Aim of the exercise
Show every line below where "slice" can be found.

Provided data
*** Block opens ***
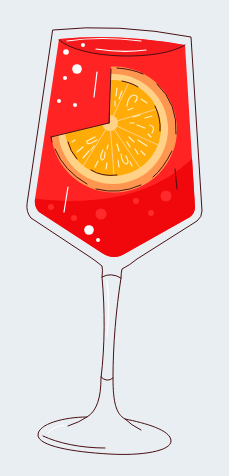
<!DOCTYPE html>
<html lang="en">
<head>
<meta charset="utf-8">
<title>Spritz cocktail</title>
<style>
:root {
  --paper: #e8eef2;
  --ink: #4a1013;
  --drink: #ff2323;
  --drink-top: #f51a1d;
  --drink-deep: #f0080c;
  --peel: #ff9650;
  --pith: #ffd287;
  --flesh: #ffab08;
  --bubble-red: #ff2a2c;
  --shine: #fff;
}
html, body { margin: 0; background: var(--paper); overflow: hidden; }
svg { display: block; width: 229px; height: 476px; }
.line { fill: none; stroke: var(--ink); stroke-width: 1; stroke-linecap: round; stroke-linejoin: round; }
.shine { fill: none; stroke: var(--shine); stroke-width: 1.2; stroke-linecap: round; }
.bubbles { fill: var(--shine); }
.bubbles-red { fill: var(--bubble-red); }
.segments { fill: none; stroke: var(--pith); stroke-width: 1; }
.pulp { fill: none; stroke: #fff0c8; stroke-width: 1.2; stroke-linecap: round; stroke-linejoin: round; }
</style>
</head>
<body>
<svg viewBox="0 0 229 476" role="img" aria-label="Wine glass with a red cocktail and an orange slice">
  <defs>
    <path id="liquid" d="M59 39Q118 33 185 45L195 207Q195 213 190 217L126 253Q114 261 102 253L39 212Q34 207 35 199Z"/>
    <clipPath id="liquid-clip"><use href="#liquid"/></clipPath>
    <clipPath id="slice-clip"><path d="M110 123L111 60H190V200H40L50 137Z"/></clipPath>
  </defs>
  <rect width="229" height="476" fill="var(--paper)"/>

  <g id="drink">
    <use href="#liquid" fill="var(--drink)"/>
    <g clip-path="url(#liquid-clip)">
      <path d="M30 198C95 207 160 197 200 150V270H30Z" fill="var(--drink-deep)"/>
      <path d="M59 39Q118 33 185 45C160 61 82 60 59 39Z" fill="var(--drink-top)"/>
    </g>
    <path class="line" d="M59 40C82 60 160 61 185 45"/>
    <path class="shine" d="M67 41Q100 36 141 41M96 49Q122 53 146 50"/>
    <g class="bubbles-red">
      <circle cx="51" cy="207" r="3"/><circle cx="74" cy="218" r="3"/>
      <circle cx="101" cy="214" r="5.500"/><circle cx="136" cy="201" r="3"/>
      <circle cx="151" cy="213" r="3"/><circle cx="166" cy="196" r="5.500"/>
    </g>
  </g>

  <g id="orange-slice">
    <g clip-path="url(#slice-clip)">
      <circle cx="114" cy="129.500" r="63" fill="var(--peel)"/>
      <circle cx="113" cy="129" r="55" fill="var(--pith)"/>
      <circle cx="113" cy="128" r="48" fill="var(--flesh)"/>
      <path class="segments" d="M110 123L129 82M110 123L157 109M110 123L158 145M110 123L140 168M110 123L114 176M110 123L83 166"/>
      <circle cx="110" cy="123" r="8" fill="var(--pith)"/>
    </g>
    <g class="pulp">
      <path d="M117 88L116 96M122 91L119 99M115 101V106"/>
      <path d="M127 106Q128 96 134 95Q140 96 135 102M141 99L147 103M128 110L133 108"/>
      <path d="M133 117L140 115M145 118L152 116M150 125Q156 127 152 133M137 125L145 128M130 123H134M148 134L151 137"/>
      <path d="M129 137L134 142M138 140L147 146M141 151L145 155M127 142L130 147M135 149L138 154"/>
      <path d="M117 144L119 151M121 154Q122 163 126 164Q130 163 126 156M118 160L119 167M130 162L132 166"/>
      <path d="M103 150Q99 158 102 160Q105 160 105 152M108 145L107 149M98 161L95 167M107 163L106 169"/>
      <path d="M95 137L87 141Q86 145 91 143L97 140M83 147L77 152M89 151L83 158M75 140L72 142M94 146L91 150"/>
    </g>
    <path class="line" d="M109 123L51 137M109 123L111 69"/>
    <path class="line" d="M117 68Q132 69 143 74M157 84Q178 104 176 134M172 151Q163 169 153 177M141 185Q119 195 96 189M87 184Q64 171 55 149M52 142L51 137"/>
    <path class="line" d="M122 81Q132 83 138 87M155 106Q161 118 160 131M117 175Q102 177 91 170M77 159Q70 151 68 142"/>
  </g>

  <g class="bubbles">
    <circle cx="77" cy="69" r="4.800"/><circle cx="66" cy="52" r="2.800"/>
    <circle cx="83" cy="45" r="2"/><circle cx="65" cy="78" r="2"/>
    <circle cx="59" cy="101" r="2"/><circle cx="75" cy="105" r="2"/>
    <circle cx="89" cy="230" r="4.800"/><circle cx="98" cy="240" r="2"/>
  </g>
  <path class="shine" d="M97 72L94 97M68 187L64 212"/>
  <path class="line" d="M175 169L177 189"/>

  <g id="glass">
    <path class="line" d="M53 30Q118 23 191 37L202 211Q202 217 197 221L137 259Q130 265 122 269Q121 273 121 278C116 310 113 345 113 378C113 402 116 414 125 419C145 423 171 430 171 441C171 451 142 456 109 454C73 452 38 446 38 435C38 424 64 417 87 417C97 411 101 397 101 378C105 345 105 310 102 277Q103 270 102 266Q96 261 90 257L31 218Q26 212 27 204Z"/>
    <path class="line" d="M102 277Q111 272 121 278M101 377Q107 383 113 378"/>
    <path class="line" d="M87 417Q80 422 68 426M125 419Q131 425 141 430M43 436C58 443 80 448 105 448"/>
    <path class="shine" d="M107 281Q110 308 107 336M48 433Q53 427 64 425"/>
  </g>
</svg>
</body>
</html>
*** Block closes ***
Written solution
<svg viewBox="0 0 229 476" role="img" aria-label="Wine glass with a red cocktail and an orange slice">
    <clipPath id="slice-clip"><path d="M110 123L111 60H190V200H40L50 137Z"/></clipPath>
  <g id="orange-slice">
    <g clip-path="url(#slice-clip)">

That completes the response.